Collected data

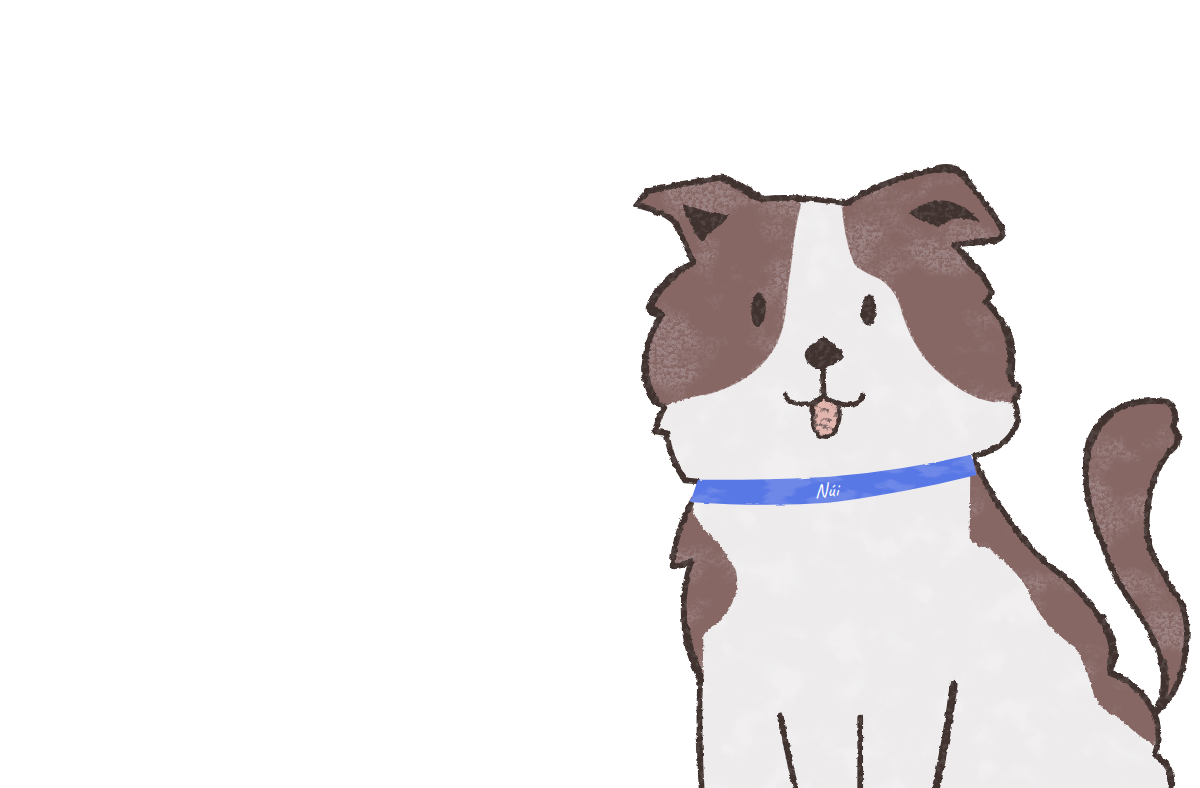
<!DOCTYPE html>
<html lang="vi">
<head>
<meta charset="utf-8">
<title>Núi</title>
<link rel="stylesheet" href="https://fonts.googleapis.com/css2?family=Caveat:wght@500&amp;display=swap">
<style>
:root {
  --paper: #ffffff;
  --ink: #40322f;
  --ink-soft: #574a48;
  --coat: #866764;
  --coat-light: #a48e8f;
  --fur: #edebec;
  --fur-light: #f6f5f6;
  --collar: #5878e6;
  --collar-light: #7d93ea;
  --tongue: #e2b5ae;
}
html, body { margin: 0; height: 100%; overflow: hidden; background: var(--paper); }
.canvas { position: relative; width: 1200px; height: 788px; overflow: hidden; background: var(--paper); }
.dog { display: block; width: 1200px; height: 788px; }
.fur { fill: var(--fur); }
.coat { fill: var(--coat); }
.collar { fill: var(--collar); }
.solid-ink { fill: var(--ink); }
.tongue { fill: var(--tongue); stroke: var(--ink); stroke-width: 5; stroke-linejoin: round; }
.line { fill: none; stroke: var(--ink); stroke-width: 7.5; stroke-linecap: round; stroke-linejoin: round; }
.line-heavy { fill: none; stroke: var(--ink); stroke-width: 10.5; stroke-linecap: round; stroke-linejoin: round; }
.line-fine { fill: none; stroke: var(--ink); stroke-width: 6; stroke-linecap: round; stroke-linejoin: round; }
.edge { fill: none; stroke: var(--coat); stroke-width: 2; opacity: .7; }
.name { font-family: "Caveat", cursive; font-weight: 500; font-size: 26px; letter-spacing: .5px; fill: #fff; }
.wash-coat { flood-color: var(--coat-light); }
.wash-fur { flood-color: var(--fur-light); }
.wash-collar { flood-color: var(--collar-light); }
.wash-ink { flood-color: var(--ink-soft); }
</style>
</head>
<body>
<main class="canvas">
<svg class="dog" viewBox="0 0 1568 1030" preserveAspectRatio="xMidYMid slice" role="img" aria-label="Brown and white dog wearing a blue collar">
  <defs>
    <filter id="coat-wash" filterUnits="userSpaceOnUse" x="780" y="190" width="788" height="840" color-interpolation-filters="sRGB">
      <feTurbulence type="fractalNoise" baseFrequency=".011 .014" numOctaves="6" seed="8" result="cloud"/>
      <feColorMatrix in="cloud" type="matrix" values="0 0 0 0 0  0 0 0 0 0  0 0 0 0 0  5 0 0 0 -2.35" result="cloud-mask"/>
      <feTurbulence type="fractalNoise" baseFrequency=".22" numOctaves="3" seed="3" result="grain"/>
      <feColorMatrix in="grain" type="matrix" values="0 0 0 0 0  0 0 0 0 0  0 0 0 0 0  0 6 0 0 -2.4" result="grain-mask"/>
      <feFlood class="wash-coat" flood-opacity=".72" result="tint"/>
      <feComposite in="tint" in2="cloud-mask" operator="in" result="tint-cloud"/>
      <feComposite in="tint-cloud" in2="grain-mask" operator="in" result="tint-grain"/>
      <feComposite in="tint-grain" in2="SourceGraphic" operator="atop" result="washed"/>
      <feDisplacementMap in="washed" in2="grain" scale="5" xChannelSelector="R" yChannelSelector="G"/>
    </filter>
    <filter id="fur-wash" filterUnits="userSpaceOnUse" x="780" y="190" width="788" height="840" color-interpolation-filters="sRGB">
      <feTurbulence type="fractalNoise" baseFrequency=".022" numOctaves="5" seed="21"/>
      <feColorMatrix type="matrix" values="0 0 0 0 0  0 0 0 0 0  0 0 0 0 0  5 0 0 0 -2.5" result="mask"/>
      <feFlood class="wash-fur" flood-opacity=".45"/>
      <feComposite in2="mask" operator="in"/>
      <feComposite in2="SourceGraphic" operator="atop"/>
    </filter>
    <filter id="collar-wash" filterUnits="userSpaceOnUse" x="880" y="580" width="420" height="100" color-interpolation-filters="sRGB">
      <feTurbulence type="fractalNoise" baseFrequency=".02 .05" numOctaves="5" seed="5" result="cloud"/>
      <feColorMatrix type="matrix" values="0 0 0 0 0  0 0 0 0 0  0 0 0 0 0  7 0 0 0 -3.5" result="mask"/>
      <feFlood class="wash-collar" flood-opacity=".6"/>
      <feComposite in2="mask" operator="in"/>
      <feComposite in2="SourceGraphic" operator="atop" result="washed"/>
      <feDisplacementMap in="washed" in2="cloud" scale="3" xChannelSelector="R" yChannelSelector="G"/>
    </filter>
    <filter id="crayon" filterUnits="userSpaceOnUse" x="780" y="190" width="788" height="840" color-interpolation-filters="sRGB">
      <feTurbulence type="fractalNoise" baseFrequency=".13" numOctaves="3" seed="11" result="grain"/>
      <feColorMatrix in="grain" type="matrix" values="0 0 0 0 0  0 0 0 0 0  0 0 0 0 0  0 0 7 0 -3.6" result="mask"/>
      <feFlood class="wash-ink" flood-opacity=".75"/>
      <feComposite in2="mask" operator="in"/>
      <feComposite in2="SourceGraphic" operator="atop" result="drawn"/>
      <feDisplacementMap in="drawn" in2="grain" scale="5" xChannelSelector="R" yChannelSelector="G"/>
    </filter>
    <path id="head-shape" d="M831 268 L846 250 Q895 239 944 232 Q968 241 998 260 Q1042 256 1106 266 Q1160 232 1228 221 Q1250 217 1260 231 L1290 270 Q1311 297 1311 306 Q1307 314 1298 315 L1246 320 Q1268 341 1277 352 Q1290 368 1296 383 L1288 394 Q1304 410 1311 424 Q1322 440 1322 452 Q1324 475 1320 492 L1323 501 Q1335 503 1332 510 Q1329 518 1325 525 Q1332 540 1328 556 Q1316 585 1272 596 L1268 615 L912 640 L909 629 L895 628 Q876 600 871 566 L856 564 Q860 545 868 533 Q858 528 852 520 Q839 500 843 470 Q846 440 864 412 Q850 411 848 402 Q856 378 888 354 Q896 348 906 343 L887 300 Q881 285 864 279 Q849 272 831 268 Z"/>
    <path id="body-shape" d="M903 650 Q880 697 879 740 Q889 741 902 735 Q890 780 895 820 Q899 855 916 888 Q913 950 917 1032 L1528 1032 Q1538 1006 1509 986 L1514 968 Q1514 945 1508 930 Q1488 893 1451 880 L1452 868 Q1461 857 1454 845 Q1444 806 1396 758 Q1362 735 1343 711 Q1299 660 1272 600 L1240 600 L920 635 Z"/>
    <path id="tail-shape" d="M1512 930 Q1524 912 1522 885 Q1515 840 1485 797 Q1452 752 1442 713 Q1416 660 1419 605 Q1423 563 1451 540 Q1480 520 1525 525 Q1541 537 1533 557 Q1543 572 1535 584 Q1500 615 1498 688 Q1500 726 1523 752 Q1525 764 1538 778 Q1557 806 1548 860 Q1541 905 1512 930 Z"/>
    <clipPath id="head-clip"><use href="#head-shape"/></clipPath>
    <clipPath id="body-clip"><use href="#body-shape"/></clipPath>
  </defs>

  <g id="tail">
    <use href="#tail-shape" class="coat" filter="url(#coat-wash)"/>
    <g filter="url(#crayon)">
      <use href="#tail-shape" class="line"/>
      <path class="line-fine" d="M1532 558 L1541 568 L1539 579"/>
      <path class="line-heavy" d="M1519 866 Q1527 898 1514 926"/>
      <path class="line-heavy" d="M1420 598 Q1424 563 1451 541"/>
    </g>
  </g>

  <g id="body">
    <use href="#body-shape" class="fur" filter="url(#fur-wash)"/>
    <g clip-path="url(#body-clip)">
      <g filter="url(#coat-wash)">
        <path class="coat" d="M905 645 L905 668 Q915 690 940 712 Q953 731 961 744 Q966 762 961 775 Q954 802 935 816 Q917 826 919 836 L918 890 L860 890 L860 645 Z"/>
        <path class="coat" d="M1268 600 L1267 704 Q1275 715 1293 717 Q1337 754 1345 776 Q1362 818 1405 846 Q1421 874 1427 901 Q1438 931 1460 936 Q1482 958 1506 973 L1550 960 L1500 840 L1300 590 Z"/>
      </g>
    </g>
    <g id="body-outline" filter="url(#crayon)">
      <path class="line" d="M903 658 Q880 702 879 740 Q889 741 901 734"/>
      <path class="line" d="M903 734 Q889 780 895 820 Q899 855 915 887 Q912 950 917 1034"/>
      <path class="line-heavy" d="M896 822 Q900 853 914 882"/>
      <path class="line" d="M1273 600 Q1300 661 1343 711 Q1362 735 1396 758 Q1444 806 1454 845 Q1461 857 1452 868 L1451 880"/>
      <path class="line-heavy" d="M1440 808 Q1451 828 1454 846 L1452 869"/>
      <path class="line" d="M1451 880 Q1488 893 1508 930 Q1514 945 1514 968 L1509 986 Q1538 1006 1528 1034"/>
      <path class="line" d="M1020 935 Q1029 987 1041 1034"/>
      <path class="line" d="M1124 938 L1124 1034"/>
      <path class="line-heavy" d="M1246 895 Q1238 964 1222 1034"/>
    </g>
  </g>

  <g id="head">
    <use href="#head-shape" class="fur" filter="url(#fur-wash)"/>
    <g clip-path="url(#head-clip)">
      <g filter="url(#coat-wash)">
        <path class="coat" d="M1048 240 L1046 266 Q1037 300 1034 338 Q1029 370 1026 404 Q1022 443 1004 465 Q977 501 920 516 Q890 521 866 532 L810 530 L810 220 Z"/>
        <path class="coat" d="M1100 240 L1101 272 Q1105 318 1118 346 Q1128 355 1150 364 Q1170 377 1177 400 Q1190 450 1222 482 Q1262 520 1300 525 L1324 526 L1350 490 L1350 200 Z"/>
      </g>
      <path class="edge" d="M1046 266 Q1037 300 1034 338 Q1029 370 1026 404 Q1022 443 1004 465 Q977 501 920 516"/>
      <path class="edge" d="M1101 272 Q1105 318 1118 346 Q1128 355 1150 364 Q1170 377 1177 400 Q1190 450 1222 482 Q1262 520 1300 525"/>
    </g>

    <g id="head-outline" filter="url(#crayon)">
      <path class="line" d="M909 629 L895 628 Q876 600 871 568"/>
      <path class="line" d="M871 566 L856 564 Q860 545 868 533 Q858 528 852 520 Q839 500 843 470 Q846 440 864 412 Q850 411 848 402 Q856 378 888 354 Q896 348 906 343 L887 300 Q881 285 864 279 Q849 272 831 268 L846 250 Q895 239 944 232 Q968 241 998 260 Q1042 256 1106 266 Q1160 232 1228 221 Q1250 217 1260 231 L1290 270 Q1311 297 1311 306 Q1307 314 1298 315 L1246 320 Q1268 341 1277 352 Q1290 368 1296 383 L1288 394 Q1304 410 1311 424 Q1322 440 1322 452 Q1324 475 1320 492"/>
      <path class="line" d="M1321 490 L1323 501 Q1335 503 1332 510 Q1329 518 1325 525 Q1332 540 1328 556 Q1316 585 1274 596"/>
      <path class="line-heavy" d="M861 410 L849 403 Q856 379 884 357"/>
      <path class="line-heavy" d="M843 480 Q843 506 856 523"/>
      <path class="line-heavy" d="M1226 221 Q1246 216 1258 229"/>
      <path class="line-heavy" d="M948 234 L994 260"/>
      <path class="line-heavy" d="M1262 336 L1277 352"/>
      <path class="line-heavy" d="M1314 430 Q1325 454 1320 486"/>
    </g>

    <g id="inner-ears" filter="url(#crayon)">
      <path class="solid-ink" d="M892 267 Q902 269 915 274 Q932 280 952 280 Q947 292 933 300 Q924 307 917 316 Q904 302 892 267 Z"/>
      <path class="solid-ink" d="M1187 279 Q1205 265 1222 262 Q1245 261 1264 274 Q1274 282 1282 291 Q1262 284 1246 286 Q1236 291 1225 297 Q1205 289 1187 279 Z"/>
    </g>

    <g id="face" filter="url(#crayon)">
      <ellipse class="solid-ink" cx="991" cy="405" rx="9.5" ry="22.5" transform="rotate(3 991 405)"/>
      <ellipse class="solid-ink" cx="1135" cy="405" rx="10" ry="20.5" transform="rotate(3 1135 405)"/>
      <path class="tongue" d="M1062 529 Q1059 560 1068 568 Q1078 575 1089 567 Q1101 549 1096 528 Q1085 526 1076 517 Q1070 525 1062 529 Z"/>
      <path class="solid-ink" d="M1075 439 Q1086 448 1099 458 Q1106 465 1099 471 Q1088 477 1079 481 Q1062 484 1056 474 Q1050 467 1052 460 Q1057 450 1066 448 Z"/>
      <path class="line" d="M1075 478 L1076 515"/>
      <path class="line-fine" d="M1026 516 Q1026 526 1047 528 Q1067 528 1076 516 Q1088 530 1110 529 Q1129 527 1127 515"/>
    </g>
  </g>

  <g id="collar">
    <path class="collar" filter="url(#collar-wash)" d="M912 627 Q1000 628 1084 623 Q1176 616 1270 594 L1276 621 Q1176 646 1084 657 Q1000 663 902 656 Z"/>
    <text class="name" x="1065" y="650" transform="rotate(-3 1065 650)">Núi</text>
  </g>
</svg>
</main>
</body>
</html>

Work order. Identify the lines of the data that contain the word "heavy". Copy each of them.

Task solution.
.line-heavy { fill: none; stroke: var(--ink); stroke-width: 10.5; stroke-linecap: round; stroke-linejoin: round; }
      <path class="line-heavy" d="M1519 866 Q1527 898 1514 926"/>
      <path class="line-heavy" d="M1420 598 Q1424 563 1451 541"/>
      <path class="line-heavy" d="M896 822 Q900 853 914 882"/>
      <path class="line-heavy" d="M1440 808 Q1451 828 1454 846 L1452 869"/>
      <path class="line-heavy" d="M1246 895 Q1238 964 1222 1034"/>
      <path class="line-heavy" d="M861 410 L849 403 Q856 379 884 357"/>
      <path class="line-heavy" d="M843 480 Q843 506 856 523"/>
      <path class="line-heavy" d="M1226 221 Q1246 216 1258 229"/>
      <path class="line-heavy" d="M948 234 L994 260"/>
      <path class="line-heavy" d="M1262 336 L1277 352"/>
      <path class="line-heavy" d="M1314 430 Q1325 454 1320 486"/>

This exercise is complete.